Don’t put all your eggs in one basket. The city initially relied almost exclusively on federal funding, starting the project with no other partners. Loss of the federal government as a partner slowed the process by about two years. Inviting other partners earlier in the process might have kept the project on schedule.
Partnerships are of key importance. Each partner brings something to the table and engages a new audience. At least 13 different entities were formally involved in this public/private partnership. For example, the Idaho Transportation Department funded the trail system that connected the downtown to seven local schools, the National Park Service funded parts of the creek design and trail system master plan, and Oppenheimer Development Corporation designed and constructed surrounding catalytic development projects.
The city originally was going to fund the project through a federal grant, explicitly for riparian habitat. When that funding was pulled, the city was forced to pursue the project through other partnerships, opening the door for more ideas and a more dynamic plan that incorporates community input.
Keep the public involved throughout the project and enlist the local school district as a key partner to help market the project.
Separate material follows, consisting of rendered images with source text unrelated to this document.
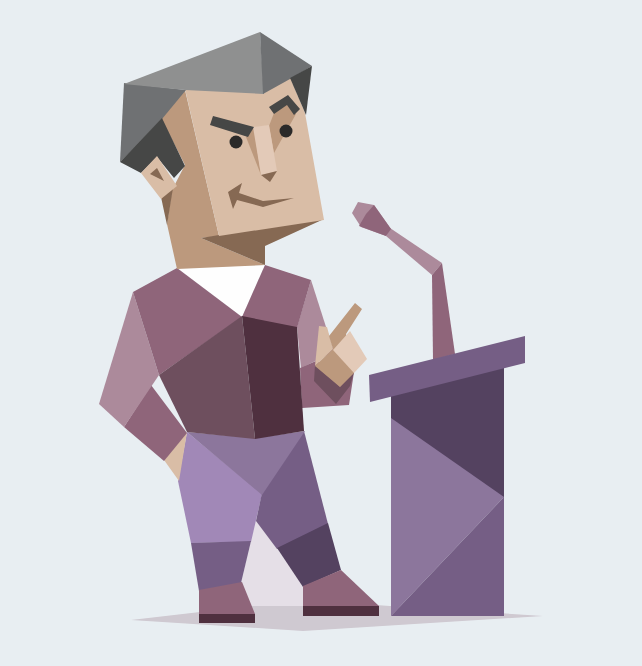
<!DOCTYPE html>
<html lang="en">
<head>
<meta charset="utf-8">
<title>Speaker at a lectern</title>
<style>
:root {
  --sky: #e8eef2;
  --ground: #cfc9d1; --gap: #e5dfe7;
  --hair-light: #8f9090; --hair-mid: #6f7173; --hair-dark: #464746;
  --skin-pale: #e3cab8; --skin: #d9bda6; --skin-mid: #bc997d; --skin-dark: #866953;
  --eye: #2b2a29;
  --rose-light: #ac8a9b; --rose: #8f657a; --rose-mid: #6e4f5e; --rose-dark: #4f303f;
  --violet-light: #a188b7; --violet: #8c769c; --violet-mid: #755e85; --violet-dark: #544260;
  --shirt: #fefefe;
}
html, body { margin: 0; background: var(--sky); overflow: hidden; }
svg { display: block; width: 642px; height: 666px; }
.ground { fill: var(--ground); } .gap { fill: var(--gap); }
.hair-light { fill: var(--hair-light); } .hair-mid { fill: var(--hair-mid); } .hair-dark { fill: var(--hair-dark); }
.skin-pale { fill: var(--skin-pale); } .skin { fill: var(--skin); } .skin-mid { fill: var(--skin-mid); } .skin-dark { fill: var(--skin-dark); }
.eye { fill: var(--eye); } .shirt { fill: var(--shirt); }
.rose-light { fill: var(--rose-light); } .rose { fill: var(--rose); } .rose-mid { fill: var(--rose-mid); } .rose-dark { fill: var(--rose-dark); }
.violet-light { fill: var(--violet-light); } .violet { fill: var(--violet); } .violet-mid { fill: var(--violet-mid); } .violet-dark { fill: var(--violet-dark); }
</style>
</head>
<body>
<svg viewBox="0 0 642 666" role="img" aria-label="Smirking grey-haired man raising a finger beside a lectern with a microphone">
  <g id="floor">
    <polygon class="ground" points="131,620 303,600 390,606 543,616 303,631"/>
    <polygon class="gap" points="256,519 304,586 304,606 250,606 241,583"/>
  </g>

  <g id="lectern">
    <polygon class="rose-light" points="390,228 442,263 432,275 386,236"/>
    <polygon class="rose" points="442,263 455,354 433,360 432,275"/>
    <polygon class="rose-light" points="358,202 374,205 391,229 386,236 361,227 352,213"/>
    <polygon class="rose" points="374,205 391,229 386,236 359,226 366,214"/>
    <polygon class="violet-dark" points="391,392 504,364 504,498 391,420"/>
    <polygon class="violet" points="391,418 504,497 391,616"/>
    <polygon class="violet-mid" points="504,497 504,616 391,616"/>
    <polygon class="violet-mid" points="369,375 525,336 525,363 370,402"/>
  </g>

  <g id="legs">
    <polygon class="violet-light" points="187,432 262,494 251,542 191,543 178,481"/>
    <polygon class="violet-mid" points="191,543 251,541 241,583 199,591"/>
    <polygon class="violet-mid" points="304,431 328,524 277,549 256,521 262,493"/>
    <polygon class="violet-dark" points="328,523 341,570 303,587 277,548"/>
    <polygon class="violet" points="187,432 255,438 305,431 262,495"/>
  </g>

  <g id="shoes">
    <polygon class="rose" points="199,590 242,582 255,614 199,614"/>
    <rect class="rose-dark" x="199" y="614" width="56" height="9"/>
    <polygon class="rose" points="303,586 341,570 379,606 303,606"/>
    <rect class="rose-dark" x="303" y="606" width="76" height="10"/>
  </g>

  <g id="pocket-arm">
    <polygon class="skin" points="187,432 164,460 179,481"/>
    <polygon class="rose" points="151,385 187,433 164,461 124,427"/>
    <polygon class="rose-light" points="133,292 159,375 124,427 99,404"/>
  </g>

  <g id="raised-arm">
    <polygon class="rose-light" points="311,280 334,352 301,368 297,327"/>
    <polygon class="rose" points="300,368 316,361 354,372 349,405 302,408"/>
    <polygon class="rose-mid" points="315,365 340,387 354,372 350,386 336,404 314,381"/>
    <polygon class="skin" points="319,326 327,327 333,349 315,366"/>
    <polygon class="skin-mid" points="355,303 362,309 346,334 354,373 340,387 315,366 333,349 329,336"/>
    <polygon class="skin-pale" points="350,331 367,359 354,373 333,350"/>
  </g>

  <g id="sweater">
    <polygon class="shirt" points="177,268 265,265 242,317"/>
    <polygon class="rose" points="177,268 242,317 159,375 133,292"/>
    <polygon class="rose" points="265,265 311,280 297,328 242,317"/>
    <polygon class="rose-mid" points="242,316 255,439 187,432 159,375"/>
    <polygon class="rose-dark" points="242,316 297,327 304,431 255,439"/>
  </g>

  <g id="head">
    <polygon class="skin-mid" points="185,90 219,236 201,238 265,265 177,269 167,224 172,190 185,165 161,118"/>
    <polygon class="skin-dark" points="161,197 173,188 167,225"/>
    <polygon class="skin-dark" points="201,238 219,235 324,219 265,246 265,265"/>
    <polygon class="skin" points="185,89 264,93 290,77 305,113 324,220 219,236"/>
  </g>

  <g id="hair">
    <polygon class="hair-mid" points="124,83 186,90 162,119 120,162"/>
    <polygon class="hair-light" points="124,84 260,32 264,94 185,90"/>
    <polygon class="hair-mid" points="260,32 312,66 290,79 263,94"/>
    <polygon class="hair-dark" points="290,78 312,66 306,115"/>
    <polygon class="hair-dark" points="162,118 185,166 174,178 157,157 141,173 120,162"/>
  </g>

  <g id="ear">
    <polygon class="skin" points="157,156 177,186 161,199 141,173"/>
    <polygon class="skin-dark" points="150,174 157,168 164,181"/>
  </g>

  <g id="face">
    <polygon class="skin-mid" points="254,127 261,175 246,137"/>
    <polygon class="skin-mid" points="269,126 274,113 288,104 296,114 274,153"/>
    <polygon class="skin-pale" points="253,127 269,125 277,171 261,175"/>
    <polygon class="skin-dark" points="261,175 277,171 270,182"/>
    <polygon class="hair-dark" points="213,116 254,127 248,137 210,125"/>
    <polygon class="hair-dark" points="269,107 288,95 300,109 294,115 287,105 274,114"/>
    <circle class="eye" cx="236" cy="142" r="6.5"/>
    <circle class="eye" cx="286" cy="131" r="6.5"/>
    <polygon class="skin-dark" points="228,192 242,183 239,193 263,201 294,198 263,207 237,200 233,209"/>
  </g>
</svg>
</body>
</html>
Project coordinators invited students and their families into the process through design competitions, for example.
Dennis Cannon, redevelopment coordinator (retired), City of Caldwell
Mayor Garret Nancolas, City of Caldwell
ElJay Waite, finance director (retired), City of Caldwell
Dean Gunderson, “Daylighting Caldwell,” River by Design: Essays on the Boise River, 1915–2015, Investigate Boise Community Research Series, No. 6 (Boise State University, 2015), https://sps.boisestate.edu/publications/files/2017/05/River-by-Design-6.8.15.pdf.
Caldwell East Urban Renewal Agency, Financial Statements, September 30, 2015, www.cityofcaldwell.org/home/showdocument?id=2036.